Exercise directions: For the word "background", work out how many lines in the records below contain it and state that count alone.
--- Data to process ---
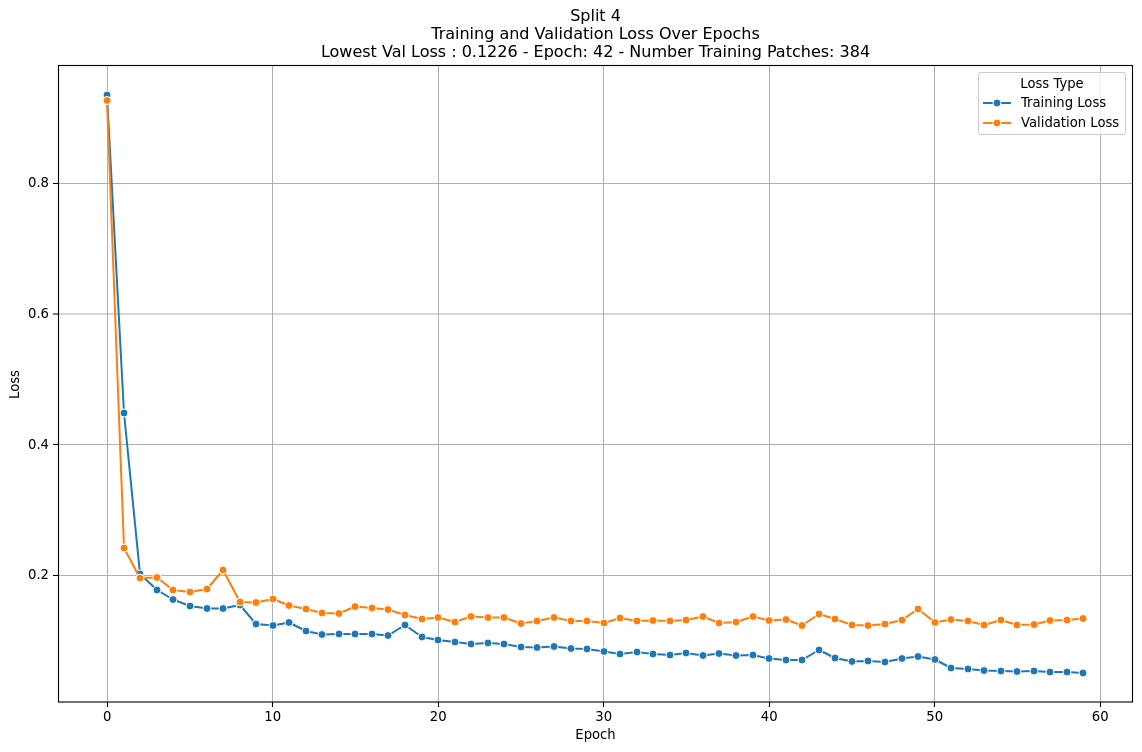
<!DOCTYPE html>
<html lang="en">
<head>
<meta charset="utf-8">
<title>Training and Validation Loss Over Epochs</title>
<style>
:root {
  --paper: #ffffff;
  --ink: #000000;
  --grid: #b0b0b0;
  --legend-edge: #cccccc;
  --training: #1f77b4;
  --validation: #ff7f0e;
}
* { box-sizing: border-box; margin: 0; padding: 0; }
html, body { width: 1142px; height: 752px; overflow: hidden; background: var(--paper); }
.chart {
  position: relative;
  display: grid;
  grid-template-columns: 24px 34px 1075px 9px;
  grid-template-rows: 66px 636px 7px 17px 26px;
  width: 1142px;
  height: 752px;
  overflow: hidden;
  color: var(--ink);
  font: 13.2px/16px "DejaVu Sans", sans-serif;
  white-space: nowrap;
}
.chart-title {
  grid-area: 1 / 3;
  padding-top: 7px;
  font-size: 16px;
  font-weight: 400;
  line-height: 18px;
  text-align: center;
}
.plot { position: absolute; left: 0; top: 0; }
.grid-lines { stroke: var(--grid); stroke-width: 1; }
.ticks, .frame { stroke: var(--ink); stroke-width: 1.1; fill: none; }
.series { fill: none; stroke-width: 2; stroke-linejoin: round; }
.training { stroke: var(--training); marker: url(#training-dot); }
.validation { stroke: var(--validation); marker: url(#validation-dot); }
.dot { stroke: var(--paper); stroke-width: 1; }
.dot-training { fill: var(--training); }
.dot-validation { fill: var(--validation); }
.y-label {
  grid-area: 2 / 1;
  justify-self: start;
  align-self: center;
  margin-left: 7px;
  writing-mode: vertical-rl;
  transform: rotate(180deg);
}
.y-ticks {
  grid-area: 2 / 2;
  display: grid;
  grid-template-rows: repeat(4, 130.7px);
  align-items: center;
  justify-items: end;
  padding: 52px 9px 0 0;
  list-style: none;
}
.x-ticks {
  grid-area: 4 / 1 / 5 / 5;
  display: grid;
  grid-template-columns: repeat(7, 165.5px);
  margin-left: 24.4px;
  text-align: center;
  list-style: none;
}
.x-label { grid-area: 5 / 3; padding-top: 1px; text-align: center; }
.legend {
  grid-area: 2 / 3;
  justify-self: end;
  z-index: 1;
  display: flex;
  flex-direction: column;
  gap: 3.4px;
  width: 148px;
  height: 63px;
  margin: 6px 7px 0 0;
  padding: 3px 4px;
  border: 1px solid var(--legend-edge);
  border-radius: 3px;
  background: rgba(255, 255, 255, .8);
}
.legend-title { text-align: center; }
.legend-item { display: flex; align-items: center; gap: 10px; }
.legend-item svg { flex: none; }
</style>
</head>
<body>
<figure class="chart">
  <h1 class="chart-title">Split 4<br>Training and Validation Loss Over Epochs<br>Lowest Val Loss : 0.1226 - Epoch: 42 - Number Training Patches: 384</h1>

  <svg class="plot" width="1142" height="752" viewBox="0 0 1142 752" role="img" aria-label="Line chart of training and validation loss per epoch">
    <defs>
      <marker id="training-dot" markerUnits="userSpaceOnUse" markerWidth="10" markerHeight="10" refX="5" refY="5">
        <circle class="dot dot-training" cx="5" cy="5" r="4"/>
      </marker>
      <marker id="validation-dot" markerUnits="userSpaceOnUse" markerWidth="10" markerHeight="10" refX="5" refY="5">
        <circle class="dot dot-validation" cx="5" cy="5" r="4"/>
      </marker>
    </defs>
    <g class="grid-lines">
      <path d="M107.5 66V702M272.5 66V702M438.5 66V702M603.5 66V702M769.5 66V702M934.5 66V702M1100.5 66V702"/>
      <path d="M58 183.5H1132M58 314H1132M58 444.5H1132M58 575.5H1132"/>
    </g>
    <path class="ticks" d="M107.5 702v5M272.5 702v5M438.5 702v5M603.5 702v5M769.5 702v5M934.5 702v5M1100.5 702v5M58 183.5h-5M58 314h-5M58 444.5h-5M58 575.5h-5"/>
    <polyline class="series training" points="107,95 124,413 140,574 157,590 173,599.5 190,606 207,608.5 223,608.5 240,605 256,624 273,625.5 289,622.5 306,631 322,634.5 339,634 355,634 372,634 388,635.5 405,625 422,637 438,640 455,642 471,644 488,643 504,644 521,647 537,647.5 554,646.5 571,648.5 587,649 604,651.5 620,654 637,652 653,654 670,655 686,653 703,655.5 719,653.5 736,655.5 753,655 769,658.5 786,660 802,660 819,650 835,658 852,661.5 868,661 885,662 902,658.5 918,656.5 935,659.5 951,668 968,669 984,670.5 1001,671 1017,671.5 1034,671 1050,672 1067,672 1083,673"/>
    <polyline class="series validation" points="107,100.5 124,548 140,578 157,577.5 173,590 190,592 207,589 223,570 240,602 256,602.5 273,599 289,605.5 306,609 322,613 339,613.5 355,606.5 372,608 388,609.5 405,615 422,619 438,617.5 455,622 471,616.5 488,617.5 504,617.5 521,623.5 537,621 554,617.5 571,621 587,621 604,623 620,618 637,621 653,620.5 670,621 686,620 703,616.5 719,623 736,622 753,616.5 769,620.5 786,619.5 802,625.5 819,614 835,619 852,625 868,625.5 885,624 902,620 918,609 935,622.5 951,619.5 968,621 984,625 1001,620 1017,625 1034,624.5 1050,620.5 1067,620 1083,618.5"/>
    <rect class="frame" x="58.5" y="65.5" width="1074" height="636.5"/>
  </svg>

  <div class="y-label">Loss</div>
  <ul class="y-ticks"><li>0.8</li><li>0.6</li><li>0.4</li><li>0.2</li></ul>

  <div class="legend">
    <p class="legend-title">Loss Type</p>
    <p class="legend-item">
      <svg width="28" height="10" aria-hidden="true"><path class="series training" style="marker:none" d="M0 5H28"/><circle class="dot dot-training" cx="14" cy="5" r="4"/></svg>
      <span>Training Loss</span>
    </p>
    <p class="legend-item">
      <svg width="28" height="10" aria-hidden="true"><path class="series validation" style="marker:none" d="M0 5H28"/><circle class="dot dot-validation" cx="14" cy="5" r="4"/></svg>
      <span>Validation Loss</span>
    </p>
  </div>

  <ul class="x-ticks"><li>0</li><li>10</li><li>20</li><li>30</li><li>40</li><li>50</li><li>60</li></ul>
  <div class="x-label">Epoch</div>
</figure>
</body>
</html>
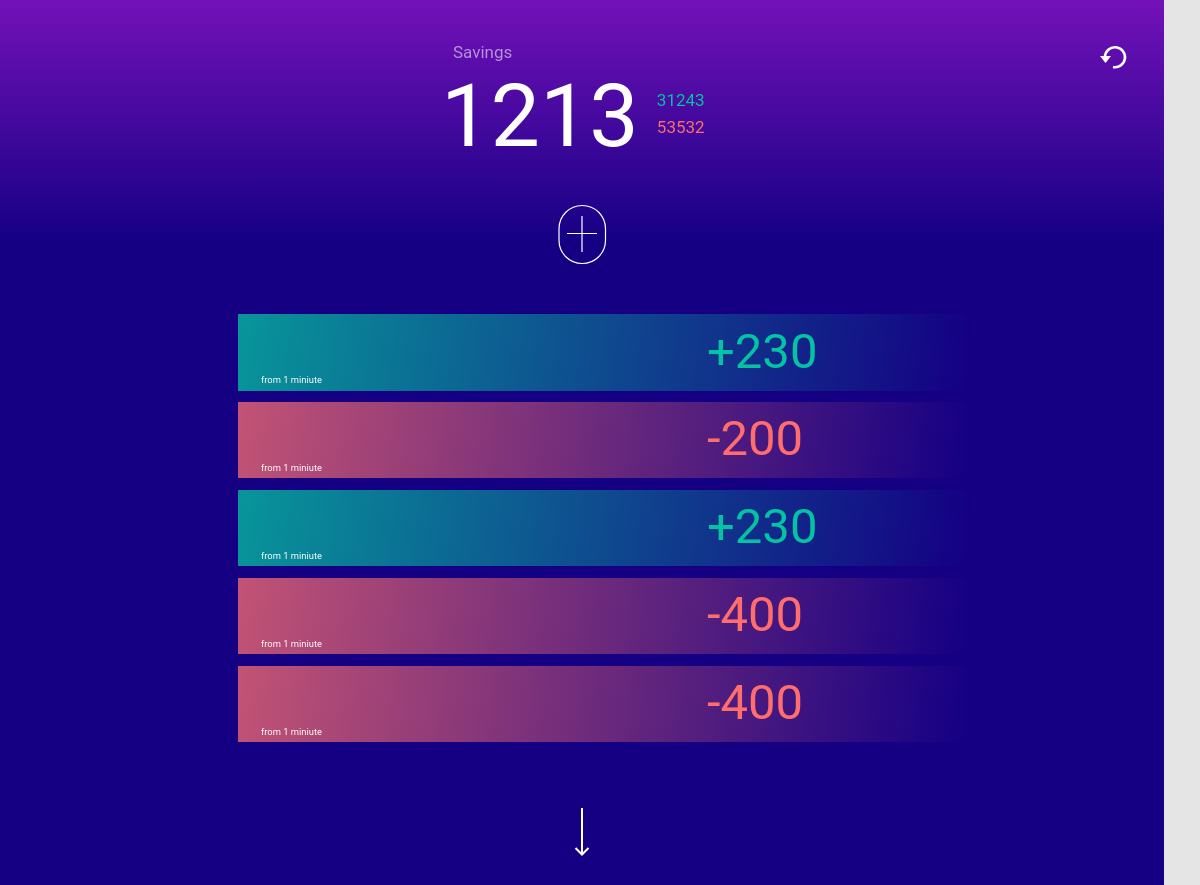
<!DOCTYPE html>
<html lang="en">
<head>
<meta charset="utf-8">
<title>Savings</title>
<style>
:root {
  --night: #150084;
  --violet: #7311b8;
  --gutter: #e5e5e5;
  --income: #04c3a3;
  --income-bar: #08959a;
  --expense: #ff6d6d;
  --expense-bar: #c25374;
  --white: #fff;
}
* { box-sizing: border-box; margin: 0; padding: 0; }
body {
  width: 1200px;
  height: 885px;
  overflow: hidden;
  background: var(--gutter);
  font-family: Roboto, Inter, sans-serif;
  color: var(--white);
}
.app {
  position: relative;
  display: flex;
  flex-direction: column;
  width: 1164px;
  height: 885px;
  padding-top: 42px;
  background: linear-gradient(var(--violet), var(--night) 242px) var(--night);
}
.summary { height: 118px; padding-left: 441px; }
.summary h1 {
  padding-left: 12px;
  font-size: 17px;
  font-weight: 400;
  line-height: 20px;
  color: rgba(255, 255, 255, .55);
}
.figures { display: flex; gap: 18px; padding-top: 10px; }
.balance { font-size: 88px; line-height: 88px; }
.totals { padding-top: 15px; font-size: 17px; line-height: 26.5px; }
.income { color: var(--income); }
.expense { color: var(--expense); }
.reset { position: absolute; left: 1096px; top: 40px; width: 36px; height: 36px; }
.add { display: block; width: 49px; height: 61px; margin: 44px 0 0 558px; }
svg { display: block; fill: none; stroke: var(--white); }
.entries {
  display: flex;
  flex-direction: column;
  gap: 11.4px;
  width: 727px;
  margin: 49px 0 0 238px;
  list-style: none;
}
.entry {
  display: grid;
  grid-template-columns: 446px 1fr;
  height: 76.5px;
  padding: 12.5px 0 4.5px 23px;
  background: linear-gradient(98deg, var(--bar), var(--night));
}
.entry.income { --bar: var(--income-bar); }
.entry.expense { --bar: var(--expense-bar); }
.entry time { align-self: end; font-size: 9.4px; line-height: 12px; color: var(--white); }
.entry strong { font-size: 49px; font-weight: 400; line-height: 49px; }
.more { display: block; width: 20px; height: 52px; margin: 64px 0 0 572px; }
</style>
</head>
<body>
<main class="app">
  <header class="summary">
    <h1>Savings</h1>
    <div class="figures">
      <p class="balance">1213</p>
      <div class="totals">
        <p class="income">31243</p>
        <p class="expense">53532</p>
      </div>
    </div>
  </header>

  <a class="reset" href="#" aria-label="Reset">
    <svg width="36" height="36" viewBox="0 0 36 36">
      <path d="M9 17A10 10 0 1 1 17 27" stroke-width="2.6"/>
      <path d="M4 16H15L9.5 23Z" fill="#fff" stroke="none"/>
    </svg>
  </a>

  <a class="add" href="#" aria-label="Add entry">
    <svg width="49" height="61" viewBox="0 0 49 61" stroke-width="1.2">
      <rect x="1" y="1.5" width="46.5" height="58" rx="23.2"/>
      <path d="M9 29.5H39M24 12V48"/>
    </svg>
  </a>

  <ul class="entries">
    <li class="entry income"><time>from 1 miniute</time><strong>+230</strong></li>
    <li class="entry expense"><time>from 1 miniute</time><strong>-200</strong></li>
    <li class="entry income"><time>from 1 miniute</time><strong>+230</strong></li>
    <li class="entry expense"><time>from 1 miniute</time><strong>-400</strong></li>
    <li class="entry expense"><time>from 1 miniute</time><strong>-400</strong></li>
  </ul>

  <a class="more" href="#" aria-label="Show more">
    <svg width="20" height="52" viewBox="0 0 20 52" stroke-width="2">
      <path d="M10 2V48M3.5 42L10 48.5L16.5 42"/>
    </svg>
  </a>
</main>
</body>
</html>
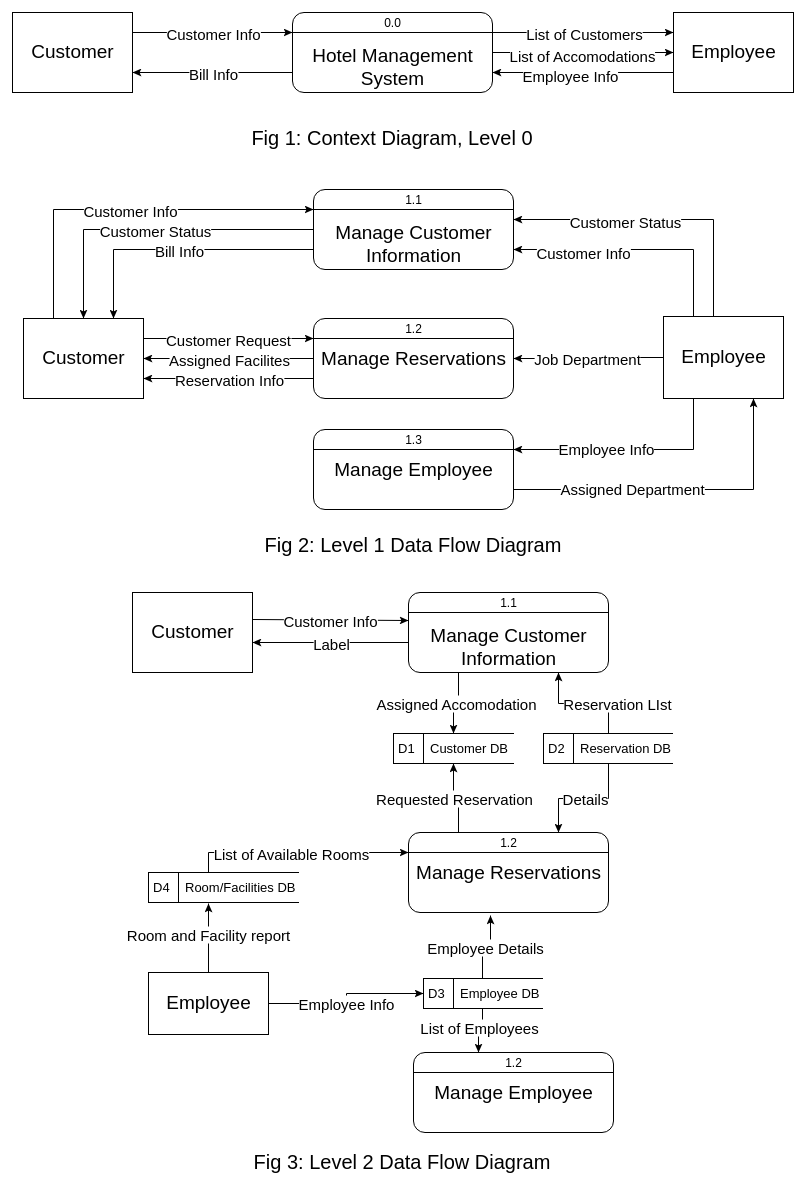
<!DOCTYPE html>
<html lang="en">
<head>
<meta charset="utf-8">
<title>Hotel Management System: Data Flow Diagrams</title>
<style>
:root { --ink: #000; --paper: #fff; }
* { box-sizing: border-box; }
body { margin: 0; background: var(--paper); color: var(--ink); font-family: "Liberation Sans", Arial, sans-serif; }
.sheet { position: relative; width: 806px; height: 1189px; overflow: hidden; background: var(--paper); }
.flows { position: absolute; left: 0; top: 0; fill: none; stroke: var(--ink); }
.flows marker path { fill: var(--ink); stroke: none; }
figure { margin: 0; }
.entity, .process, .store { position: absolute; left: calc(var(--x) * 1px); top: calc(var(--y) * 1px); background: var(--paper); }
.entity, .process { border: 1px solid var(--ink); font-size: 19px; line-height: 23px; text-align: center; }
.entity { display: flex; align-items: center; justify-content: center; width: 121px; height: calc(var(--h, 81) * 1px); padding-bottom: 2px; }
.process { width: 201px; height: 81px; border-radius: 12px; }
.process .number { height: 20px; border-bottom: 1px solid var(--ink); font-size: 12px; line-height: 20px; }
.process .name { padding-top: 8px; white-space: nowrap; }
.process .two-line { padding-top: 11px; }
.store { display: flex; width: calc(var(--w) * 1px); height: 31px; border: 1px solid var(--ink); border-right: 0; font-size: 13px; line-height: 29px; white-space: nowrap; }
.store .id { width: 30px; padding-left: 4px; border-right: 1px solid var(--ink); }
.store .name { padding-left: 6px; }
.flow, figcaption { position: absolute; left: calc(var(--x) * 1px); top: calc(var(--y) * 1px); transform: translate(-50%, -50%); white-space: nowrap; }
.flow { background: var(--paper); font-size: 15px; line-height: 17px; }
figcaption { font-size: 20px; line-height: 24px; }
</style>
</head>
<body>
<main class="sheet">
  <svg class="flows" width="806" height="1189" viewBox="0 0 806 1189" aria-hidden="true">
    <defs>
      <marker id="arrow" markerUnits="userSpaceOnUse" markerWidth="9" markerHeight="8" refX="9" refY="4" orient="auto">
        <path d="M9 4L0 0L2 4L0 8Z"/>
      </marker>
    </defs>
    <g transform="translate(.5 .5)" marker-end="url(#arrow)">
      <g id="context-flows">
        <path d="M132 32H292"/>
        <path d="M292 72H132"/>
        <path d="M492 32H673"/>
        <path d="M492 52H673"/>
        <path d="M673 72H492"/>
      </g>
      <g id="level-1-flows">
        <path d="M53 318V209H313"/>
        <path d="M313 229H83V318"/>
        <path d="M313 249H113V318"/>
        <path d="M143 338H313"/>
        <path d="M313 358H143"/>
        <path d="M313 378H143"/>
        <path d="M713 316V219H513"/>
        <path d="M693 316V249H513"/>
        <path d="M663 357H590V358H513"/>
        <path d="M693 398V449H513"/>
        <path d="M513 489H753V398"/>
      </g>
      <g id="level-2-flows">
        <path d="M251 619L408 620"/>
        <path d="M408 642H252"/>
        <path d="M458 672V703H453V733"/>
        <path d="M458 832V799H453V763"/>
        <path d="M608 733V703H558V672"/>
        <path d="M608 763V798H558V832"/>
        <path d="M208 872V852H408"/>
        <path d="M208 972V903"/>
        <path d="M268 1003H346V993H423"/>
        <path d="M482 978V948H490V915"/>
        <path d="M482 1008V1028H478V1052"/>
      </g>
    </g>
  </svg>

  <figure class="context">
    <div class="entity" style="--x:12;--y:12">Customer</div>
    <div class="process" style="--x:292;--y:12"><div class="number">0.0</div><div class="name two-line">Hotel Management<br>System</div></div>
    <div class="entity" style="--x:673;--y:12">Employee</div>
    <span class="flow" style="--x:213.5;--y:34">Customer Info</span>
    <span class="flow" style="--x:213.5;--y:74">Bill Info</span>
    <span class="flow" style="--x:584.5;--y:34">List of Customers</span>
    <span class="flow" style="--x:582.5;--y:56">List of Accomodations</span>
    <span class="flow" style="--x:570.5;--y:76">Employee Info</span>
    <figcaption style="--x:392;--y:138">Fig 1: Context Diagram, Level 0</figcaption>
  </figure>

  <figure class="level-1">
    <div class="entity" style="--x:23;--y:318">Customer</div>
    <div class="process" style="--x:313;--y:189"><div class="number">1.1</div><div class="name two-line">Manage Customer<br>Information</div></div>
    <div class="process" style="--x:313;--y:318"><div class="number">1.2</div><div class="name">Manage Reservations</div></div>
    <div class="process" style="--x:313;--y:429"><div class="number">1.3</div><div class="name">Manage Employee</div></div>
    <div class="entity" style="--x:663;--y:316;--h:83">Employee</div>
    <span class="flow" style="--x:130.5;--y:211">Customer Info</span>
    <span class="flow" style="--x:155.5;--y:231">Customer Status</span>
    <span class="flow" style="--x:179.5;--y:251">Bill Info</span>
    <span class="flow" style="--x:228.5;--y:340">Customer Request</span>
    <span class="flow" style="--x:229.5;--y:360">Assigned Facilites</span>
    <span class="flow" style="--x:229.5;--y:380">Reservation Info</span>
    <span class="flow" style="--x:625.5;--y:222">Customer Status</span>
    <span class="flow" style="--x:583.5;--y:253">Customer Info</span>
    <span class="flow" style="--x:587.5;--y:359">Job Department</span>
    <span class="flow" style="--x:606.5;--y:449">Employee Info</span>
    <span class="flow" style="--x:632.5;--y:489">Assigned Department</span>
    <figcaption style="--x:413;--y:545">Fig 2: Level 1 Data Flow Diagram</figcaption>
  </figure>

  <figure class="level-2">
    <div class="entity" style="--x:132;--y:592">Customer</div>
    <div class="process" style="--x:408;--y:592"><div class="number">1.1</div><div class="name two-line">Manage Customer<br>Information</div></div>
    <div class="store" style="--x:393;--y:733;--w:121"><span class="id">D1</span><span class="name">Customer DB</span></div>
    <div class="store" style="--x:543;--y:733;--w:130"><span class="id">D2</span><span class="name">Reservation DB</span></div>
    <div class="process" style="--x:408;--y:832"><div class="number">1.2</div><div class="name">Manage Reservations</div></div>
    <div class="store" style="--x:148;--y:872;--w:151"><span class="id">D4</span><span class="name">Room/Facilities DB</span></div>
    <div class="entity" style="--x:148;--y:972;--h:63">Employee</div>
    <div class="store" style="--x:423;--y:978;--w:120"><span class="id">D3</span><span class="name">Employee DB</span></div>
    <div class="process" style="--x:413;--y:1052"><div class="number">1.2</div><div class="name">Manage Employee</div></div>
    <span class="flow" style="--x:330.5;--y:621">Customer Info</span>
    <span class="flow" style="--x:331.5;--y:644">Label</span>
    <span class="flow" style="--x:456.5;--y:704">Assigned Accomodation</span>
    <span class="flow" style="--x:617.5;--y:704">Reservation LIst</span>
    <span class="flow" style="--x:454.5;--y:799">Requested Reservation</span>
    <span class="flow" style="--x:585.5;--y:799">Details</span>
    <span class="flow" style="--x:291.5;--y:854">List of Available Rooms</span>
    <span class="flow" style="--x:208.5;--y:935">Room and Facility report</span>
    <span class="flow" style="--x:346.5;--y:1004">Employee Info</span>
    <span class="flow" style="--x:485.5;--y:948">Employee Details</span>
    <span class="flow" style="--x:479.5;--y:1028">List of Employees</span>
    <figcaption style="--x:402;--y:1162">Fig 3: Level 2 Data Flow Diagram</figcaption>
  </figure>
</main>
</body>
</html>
---
Finished task: 9